During his first stint at NHDES, Trowbridge was in the Watershed Management Bureau, serving as the staff scientist for what is now the Piscataqua Region Estuary Partnership and as Water Quality Standards Program Manager. Trowbridge said he spent a lot of time out on boats collecting samples and wading through icy waters to measure chlorides near Interstate 93.

“This work gave me a great appreciation for the complexity and importance of water and water quality in New Hampshire, from rainfall to groundwater to wetlands to lakes, rivers and estuaries,” he said.

Trowbridge was honored with NHDES’ David S. Chase Award for Science in 2013.

Trowbridge left NHDES in 2014 to be the manager of the Regional Monitoring Program for San Francisco Bay. His role was to manage the overall program from strategic goals to day-to-day operations and everything in between, including finances and the particularly complex and important area of governance.

Returning to the East Coast 2018, Trowbridge served as the Assistant Director for the Water Planning and Management Division at Connecticut Department of Energy and Environmental Protection (DEEP). He supervised a team that did many of the same functions as the NHDES Watershed Management Bureau.

“DEEP is interesting because it is the equivalent of NHDES, Fish and Game, Public Utilities Commission, and parts of Department of Natural and Cultural Resources all in one big agency,” he said. “It was a great arrangement for integrating water quality programs with wildlife conservation and energy programs.”
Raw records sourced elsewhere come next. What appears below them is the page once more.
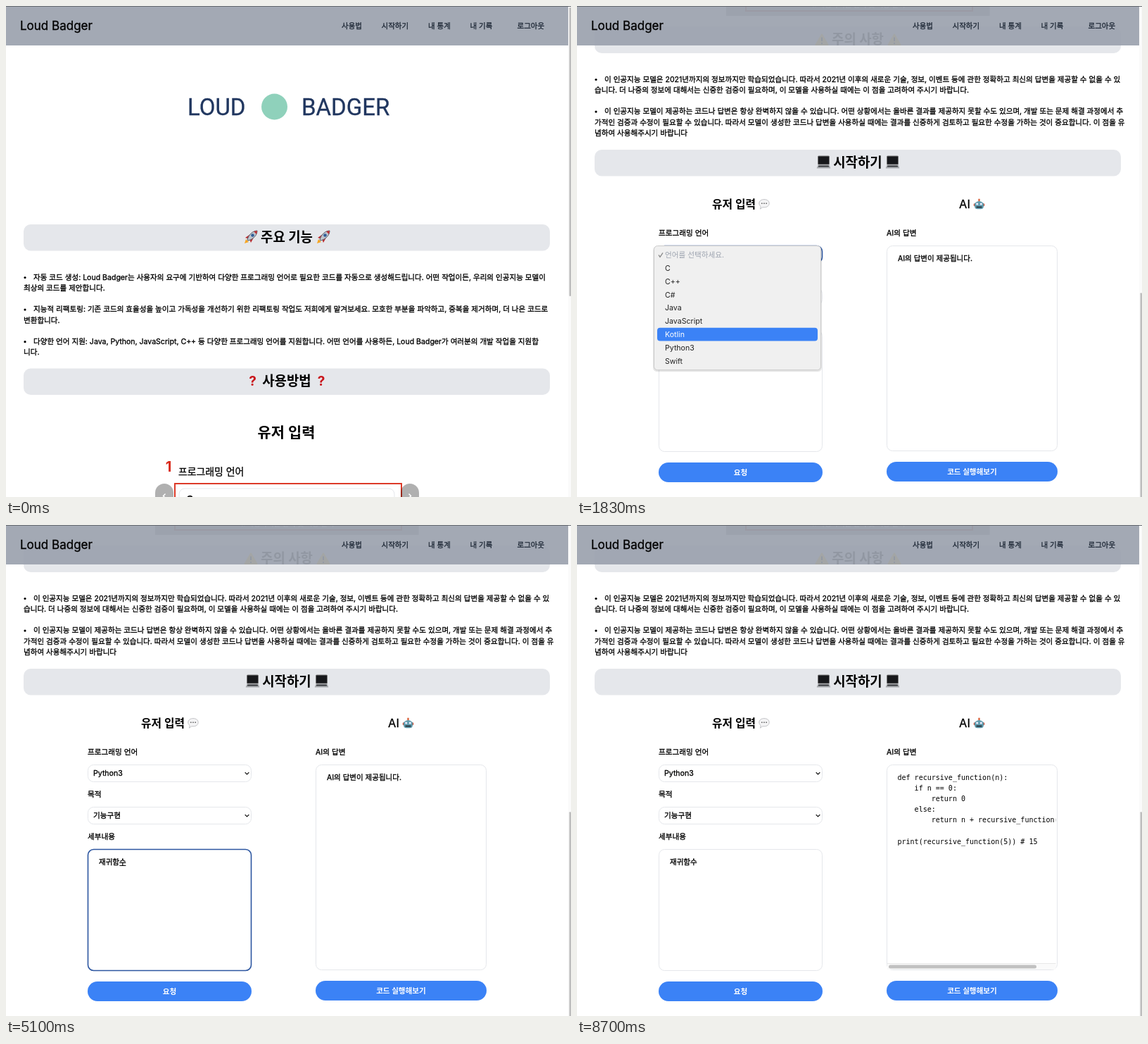
Write an HTML page that moves like this. It is 803x697 px and loops after 8.79 s.

```html
<!DOCTYPE html>
<html lang="ko">
<head>
<meta charset="utf-8">
<style>
  html, body { margin: 0; width: 100%; height: 100%; overflow: hidden; background: #fff; }
  svg { display: block; width: 803px; height: 697px; }
  text { font-family: Inter, "Noto Sans CJK KR", "Noto Sans CJK", sans-serif; white-space: pre; }
  .medium { fill: currentColor; stroke: currentColor; stroke-width: .3px; }
  .code { font-family: "DejaVu Sans Mono", monospace; }
  .logo { font-family: Roboto, sans-serif; color: #20365f; }
</style>
</head>
<body>
<svg id="stage" viewBox="0 0 803 697">
  <defs>
    <symbol id="rocket" viewBox="0 0 20 20">
      <path d="M1 19l2-6 4 4z" fill="#f5a623"/>
      <path d="M2 11l7-5 5 5-4 7-2-5z" fill="#b92f33"/>
      <path d="M5 14C7 6 13 1 19 1c0 6-5 12-13 14z" fill="#bfc5cd" stroke="#59616d"/>
      <path d="M14 2l5-1-1 5z" fill="#c02f32"/>
      <circle cx="12.500" cy="7.500" r="2.300" fill="#2f5e98"/>
    </symbol>
    <symbol id="warn" viewBox="0 0 20 20">
      <path d="M10 3L18.500 17.500H1.500z" fill="#fdc726" stroke="#fdc726" stroke-width="2" stroke-linejoin="round"/>
      <path d="M10 7v5.500M10 14.500v2" stroke="#222" stroke-width="2"/>
    </symbol>
    <symbol id="laptop" viewBox="0 0 20 20">
      <rect x="2" y="1" width="16" height="12" rx="1" fill="#17181b" stroke="#777"/>
      <path d="M2 13.500h16l2 5H0z" fill="#a9acb0"/>
      <path d="M3 14.500h14l.8 2H2.200z" fill="#3b3d40"/>
    </symbol>
    <symbol id="bubble" viewBox="0 0 20 20">
      <path d="M10 2c5.500 0 9 3 9 7s-3.500 7-9 7H7l-4 3 1-4.500C2 13 1 11 1 9c0-4 3.500-7 9-7z" fill="#f4f4f5" stroke="#b5b6ba"/>
      <path d="M5 9h2m2 0h2m2 0h2" stroke="#666" stroke-width="2"/>
    </symbol>
    <symbol id="robot" viewBox="0 0 20 20">
      <path d="M10 1v5" stroke="#d9633e" stroke-width="3"/>
      <rect x="0" y="9" width="20" height="5" rx="2" fill="#c9563f"/>
      <path d="M2 9q8-8 16 0v5q0 5-5 5H7q-5 0-5-5z" fill="#609bad"/>
      <circle cx="6.500" cy="10" r="2" fill="#eef"/><circle cx="13.500" cy="10" r="2" fill="#eef"/>
      <path d="M5 15.500h10" stroke="#26333b" stroke-width="2.500"/>
    </symbol>
    <clipPath id="answerClip"><rect x="441" y="341" width="239.500" height="290"/></clipPath>
  </defs>
</svg>
<script>
const LOOP = 8790, SCROLL = 796, BODY = 10.55, LABEL = 10.6;
const GRAY = '#9ca3af', LINE = '#e5e7eb', FOCUS = '#2c56a0', BLUE = '#3b82f6';

// y is the visual middle of the line
const text = (x, y, size, str, attrs = '') =>
  `<text x="${x}" y="${(y + size * .36).toFixed(2)}" font-size="${size}" ${attrs}>${str}</text>`;
const rect = (x, y, w, h, r, attrs) =>
  `<rect x="${x}" y="${y}" width="${w}" height="${h}" rx="${r}" ${attrs}/>`;
const icon = (id, x, y, size) => `<use href="#${id}" x="${x}" y="${y}" width="${size}" height="${size}"/>`;
const chevron = (x, y, s, attrs = '') =>
  `<path d="M${x - s} ${y - s / 2}l${s} ${s}l${s} ${-s}" fill="none" stroke="#111" stroke-width="1.3" ${attrs}/>`;
const field = (id, x, y, w, h) =>
  rect(x + .5, y + .5, w - 1, h - 1, 8, `id="${id}" fill="#fff" stroke="${LINE}"`);
const MID = 'text-anchor="middle"', MEDIUM = 'class="medium"', BOLD = 'font-weight="700"';

function bar(y, title, glyph, left, right) {
  const side = x => glyph === '?'
    ? text(x + 9.5, y + 17.5, 19, '?', `${MID} ${BOLD} fill="#c9151b"`)
    : icon(glyph, x, y + 8, 20);
  return rect(25, y, 748, 37.5, 10, `fill="${LINE}"`) + side(left) + side(right)
    + text(399, y + 18, 18.9, title, `${MID} ${BOLD}`);
}

const bullets = (y, items) => items.map(lines => {
  const out = `<circle cx="27" cy="${y + .5}" r="1.6"/>` + lines.map((s, i) =>
    text(i ? 25 : 39, y + i * 15.2, BODY, s, MEDIUM)).join('');
  y += lines.length * 15.2 + 15.2;
  return out;
}).join('');

function slideField(y, num, numY, label, value) {
  return text(231, numY, 20, num, `${MID} ${BOLD} fill="#d92b1c"`)
    + text(245, y - 17.5, 13.9, label, MEDIUM)
    + rect(246, y + 7, 306, 32, 8, `fill="#fff" stroke="${LINE}"`)
    + text(256, y + 23, 14.2, value, MEDIUM) + chevron(545, y + 24, 3.5)
    + rect(240, y, 322, 46, 0, 'fill="none" stroke="#dc3a28" stroke-width="2"');
}

const pill = (x, dir) => rect(x, 678, 26, 36, 13, 'fill="#000" opacity=".31"')
  + `<path d="M${x + 13 - dir * 1.5} 692.5l${dir * 3} 3l${-dir * 3} 3" fill="none" stroke="#fff" stroke-width="1.5"/>`;

const button = (x, y, w, label) => rect(x, y, w, 28, 14, `fill="${BLUE}"`)
  + text(x + w / 2, y + 13.7, LABEL, label, `${MID} ${BOLD} fill="#fff"`);

function menu(id, top, pitch, pad, items) {
  const h = items.length * pitch + 2 * pad;
  return `<g id="${id}">` + rect(108, top + 1, 240, h + 1, 6, 'fill="#000" opacity=".1"')
    + rect(109.5, top + .5, 237, h - 1, 5, 'fill="#f0f0f0" stroke="#cbcbcb"')
    + rect(114, 0, 228, pitch, 4, `class="hot" fill="${BLUE}"`)
    + `<path d="M116 ${top + pad + pitch / 2}l2 3l4 -6" fill="none" stroke="#888" stroke-width="1.3"/>`
    + items.map((s, i) => text(125, top + pad + pitch * (i + .5), LABEL, s, 'class="item"')).join('') + '</g>';
}

const LANG_HINT = '언어를 선택하세요.', GOAL_HINT = '목적을 선택하세요.';
const MENUS = {
  langMenu: { top: 340, pitch: 18.8, pad: 4, items: [LANG_HINT, 'C', 'C++', 'C#', 'Java', 'JavaScript', 'Kotlin', 'Python3', 'Swift'] },
  goalMenu: { top: 400, pitch: 18, pad: 3, items: [GOAL_HINT, '기능구현', '리팩토링'] }
};
const CODE = `def recursive_function(n):
    if n == 0:
        return 0
    else:
        return n + recursive_function(n-1)

print(recursive_function(5)) # 15`;
const TYPED = ['ㅈ', '재', '잭', '재구', '재귀', '재귛', '재귀하', '재귀함', '재귀함ㅅ', '재귀함수'];

const intro =
  text(258, 143, 33, 'LOUD', 'class="logo medium"')
  + '<circle cx="381.500" cy="143" r="18.500" fill="#8fd1bb"/>'
  + text(420, 143, 33, 'BADGER', 'class="logo medium"')
  + bar(310, '주요 기능', 'rocket', 338, 441)
  + bullets(385, [
    ['자동 코드 생성: Loud Badger는 사용자의 요구에 기반하여 다양한 프로그래밍 언어로 필요한 코드를 자동으로 생성해드립니다. 어떤 작업이든, 우리의 인공지능 모델이', '최상의 코드를 제안합니다.'],
    ['지능적 리팩토링: 기존 코드의 효율성을 높이고 가독성을 개선하기 위한 리팩토링 작업도 저희에게 맡겨보세요. 모호한 부분을 파악하고, 중복을 제거하며, 더 나은 코드로', '변환합니다.'],
    ['다양한 언어 지원: Java, Python, JavaScript, C++ 등 다양한 프로그래밍 언어를 지원합니다. 어떤 언어를 사용하든, Loud Badger가 여러분의 개발 작업을 지원합', '니다.']])
  + bar(514.5, '사용방법', '?', 341, 438.5)
  + text(398.5, 606, 20.8, '유저 입력', `${MID} font-weight="600"`)
  + slideField(678, '1', 654, '프로그래밍 언어', 'C')
  + slideField(757, '2', 738.5, '목적', '기능구현')
  + rect(212, 779.5, 374.5, 30.5, 0, 'fill="#000" opacity=".39"')
  + text(399.5, 794, 10.3, '1. 사용하려는 언어 및 기능 선택', `${MID} ${BOLD} fill="#fff"`)
  + pill(212, -1) + pill(561, 1)
  + bar(825.5, '주의 사항', 'warn', 338, 441)
  + bullets(900, [
    ['이 인공지능 모델은 2021년까지의 정보까지만 학습되었습니다. 따라서 2021년 이후의 새로운 기술, 정보, 이벤트 등에 관한 정확하고 최신의 답변을 제공할 수 없을 수 있', '습니다. 더 나중의 정보에 대해서는 신중한 검증이 필요하며, 이 모델을 사용하실 때에는 이 점을 고려하여 주시기 바랍니다.'],
    ['이 인공지능 모델이 제공하는 코드나 답변은 항상 완벽하지 않을 수 있습니다. 어떤 상황에서는 올바른 결과를 제공하지 못할 수도 있으며, 개발 또는 문제 해결 과정에서 추', '가적인 검증과 수정이 필요할 수 있습니다. 따라서 모델이 생성한 코드나 답변을 사용하실 때에는 결과를 신중하게 검토하고 필요한 수정을 가하는 것이 중요합니다. 이 점을 유', '념하여 사용해주시기 바랍니다']])
  + bar(1000, '시작하기', 'laptop', 340.5, 438.5);

const form =
  text(192, 281, 15.8, '유저 입력', 'font-weight="600"') + icon('bubble', 258, 273, 16)
  + text(543, 281.5, 16.5, 'AI', MEDIUM) + icon('robot', 563.5, 273, 16)
  + text(116, 322, LABEL, '프로그래밍 언어', MEDIUM) + text(440, 322, LABEL, 'AI의 답변', MEDIUM)
  + field('langBox', 116, 340, 233, 25) + text(124, 352.5, LABEL, '', `id="lang" ${MEDIUM}`) + chevron(342.5, 352.5, 2.8, 'id="langArrow"')
  + text(116, 382, LABEL, '목적', MEDIUM)
  + field('goalBox', 116, 400, 233, 25) + text(124, 412.5, LABEL, '', `id="goal" ${MEDIUM}`) + chevron(342.5, 412.5, 2.8, 'id="goalArrow"')
  + text(116, 442, LABEL, '세부내용', MEDIUM)
  + field('area', 116, 460, 233, 173) + text(132, 478, 10.5, '', `id="detail" ${MEDIUM}`)
  + rect(0, 483, 9, 1, 0, 'id="mark"') + rect(0, 472, 1, 12, 0, 'id="caret"')
  + button(116, 648, 233, '요청')
  + field('answerBox', 440, 340, 243, 292)
  + text(456, 358, 10.5, 'AI의 답변이 제공됩니다.', `id="hint" ${MEDIUM}`)
  + '<circle id="spin" cx="561" cy="486" r="14" fill="none" stroke="#3f80e0" stroke-width="3" pathLength="360" stroke-dasharray="270 90"/>'
  + '<g clip-path="url(#answerClip)">'
  + CODE.split('\n').map((_, i) => text(455.5, 358 + i * 15.17, 10.03, '', 'class="code line"')).join('')
  + '<g id="hbar">' + rect(441, 622, 241, 10, 0, 'fill="#fafafa"') + rect(441, 622, 241, 1, 0, 'fill="#e8e8e8"')
  + rect(443, 624.5, 210, 5, 2.5, 'fill="#c1c1c1"') + '</g></g>'
  + button(440, 647, 243, '코드 실행해보기')
  + Object.entries(MENUS).map(([id, m]) => menu(id, m.top, m.pitch, m.pad, m.items)).join('');

const nav = [[477, '사용법'], [533.5, '시작하기'], [600, '내 통계'], [659.5, '내 기록'], [726.5, '로그아웃']];
const header = rect(0, 0, 799, 56, 0, `fill="${GRAY}" opacity=".93"`)
  + text(20, 28, 17, 'Loud Badger', MEDIUM)
  + nav.map(([x, s], i) => text(x, 28, 10.5, s, `id="nav${i}" color="#1f2937" ${MEDIUM}`)).join('')
  + rect(0, 0, 803, 1, 0, 'fill="#666a70"')
  + rect(799, 1, 4, 696, 0, 'fill="#fafafa"') + rect(800.5, 0, 2.5, 410, 1.2, 'id="thumb" fill="#bdbdbd"')
  + `<path id="hand" d="M559 28.500v6l-1.500-1.500-1 1 2.500 4h5l1-5-1.500-1-1.500-.5-1.500-.5v-2.500q-.7-1-1.500 0z"
      fill="#fff" stroke="#222" stroke-width=".9" stroke-linejoin="round"/>`;

const stage = document.getElementById('stage');
stage.insertAdjacentHTML('beforeend',
  `<g id="page">${intro}<g transform="translate(0 ${SCROLL})">${form}</g></g>${header}`);

const $ = id => document.getElementById(id);
const set = (id, attrs) => { for (const k in attrs) $(id).setAttribute(k, attrs[k]); };
const show = (id, on) => set(id, { opacity: +on });
const between = (t, a, b) => t >= a && t < b;
const ramp = (t, a, b) => Math.max(0, Math.min(1, (t - a) / (b - a)));

// cubic-bezier(.42, 0, .58, 1), solved for x by bisection
function easeInOut(x) {
  let lo = 0, hi = 1, u;
  for (let i = 0; i < 20; i++) {
    u = (lo + hi) / 2;
    if (3 * u * (1 - u) * (.42 * (1 - u) + .58 * u) + u ** 3 < x) lo = u; else hi = u;
  }
  return u * u * (3 - 2 * u);
}

function focus(id, on) {
  set(id, { stroke: on ? FOCUS : LINE, 'stroke-width': on ? 1.6 : 1 });
}

function choose(name, chosen, value, hint) {
  $(name).textContent = chosen ? value : hint;
  set(name, { color: chosen ? '#000' : GRAY });
  set(name + 'Arrow', { stroke: chosen ? '#111' : GRAY });
}

function drawMenu(id, alpha, hot) {
  const { top, pitch, pad } = MENUS[id], el = $(id);
  show(id, alpha);
  const mark = el.querySelector('.hot');
  mark.setAttribute('y', top + pad + hot * pitch);
  mark.setAttribute('opacity', +(hot > 0));
  el.querySelectorAll('.item').forEach((item, i) =>
    item.setAttribute('fill', !i ? GRAY : i === hot ? '#fff' : '#222'));
}

const fading = (t, open, close, end) => t < open ? 0 : 1 - ramp(t, close, end);

function draw(t) {
  const y = Math.round(SCROLL * easeInOut(ramp(t, 654, 1200)));
  set('page', { transform: `translate(0 ${-y})` });
  set('thumb', { y: 2 + y * .509 });
  const hover = between(t, 540, 1200);
  set('nav1', { color: hover ? '#fff' : '#1f2937' });
  show('hand', hover);

  choose('lang', t >= 2100, 'Python3', LANG_HINT);
  choose('goal', t >= 3300, '기능구현', GOAL_HINT);
  focus('langBox', between(t, 1500, 2460));
  focus('goalBox', between(t, 2460, 3450));
  focus('area', between(t, 3450, 6090));
  drawMenu('langMenu', fading(t, 1500, 2070, 2280), t < 1650 ? 0 : Math.min(7, 1 + Math.floor((t - 1650) / 35)));
  drawMenu('goalMenu', t < 2880 ? fading(t, 2460, 2580, 2730) : fading(t, 2880, 3270, 3450), +(t >= 3060));

  const step = t < 3900 ? -1 : t < 4050 ? 0 : Math.min(9, 1 + Math.floor((t - 4050) / 45));
  const typed = TYPED[step] || '', end = 132 + typed.length * 9.66;
  $('detail').textContent = typed || '코드나 요청사항을 입력하세요.';
  set('detail', { color: typed ? '#000' : GRAY });
  set('mark', { x: end - 9.3 });
  show('mark', typed && t < 6090);
  set('caret', { x: typed ? end - .3 : 132 });
  show('caret', between(t, 3450, 3690) || between(t, 3900, 4620) || between(t, 4770, 5100));

  show('hint', t < 6090);
  show('spin', between(t, 6090, 6990));
  set('spin', { transform: `rotate(${170 + (t - 6930) * .8} 561 486)` });

  const count = t < 6990 ? 0
    : Math.round(4 + 68 * ramp(t, 6990, 7320) + (CODE.length - 72) * ramp(t, 7800, 8520));
  const lines = CODE.slice(0, count).split('\n');
  document.querySelectorAll('.line').forEach((el, i) => el.textContent = lines[i] || '');
  show('hbar', count > 106);
}

function frame() {
  draw(performance.now() % LOOP);
  requestAnimationFrame(frame);
}
frame();
</script>
</body>
</html>
```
Trowbridge sees a lot of opportunities for the LRM Program, starting with the caliber of people on the staff.
“First and foremost, we have great people,” he said. “One benefit of leaving NHDES for a while is gaining perspective on the quality of our staff. With great people we can do great things.”

One of those great things is keeping up with demand for permits, within statutory timelines, while making process improvements recommended by an external audit of the Wetlands Program. Secondly, the LRM Program is poised for more e-permitting solutions, capitalizing on the experience of having already transitioned the Subsurface Systems Bureau to e-permitting. Finally, the COVID-19 pandemic has highlighted strong public support for nature, water and economic development, and Trowbridge emphasizes that LRM staff are essential workers at the interface of these three things.

“I want to take advantage of this moment in time to show the value of our programs in people’s lives,” he said.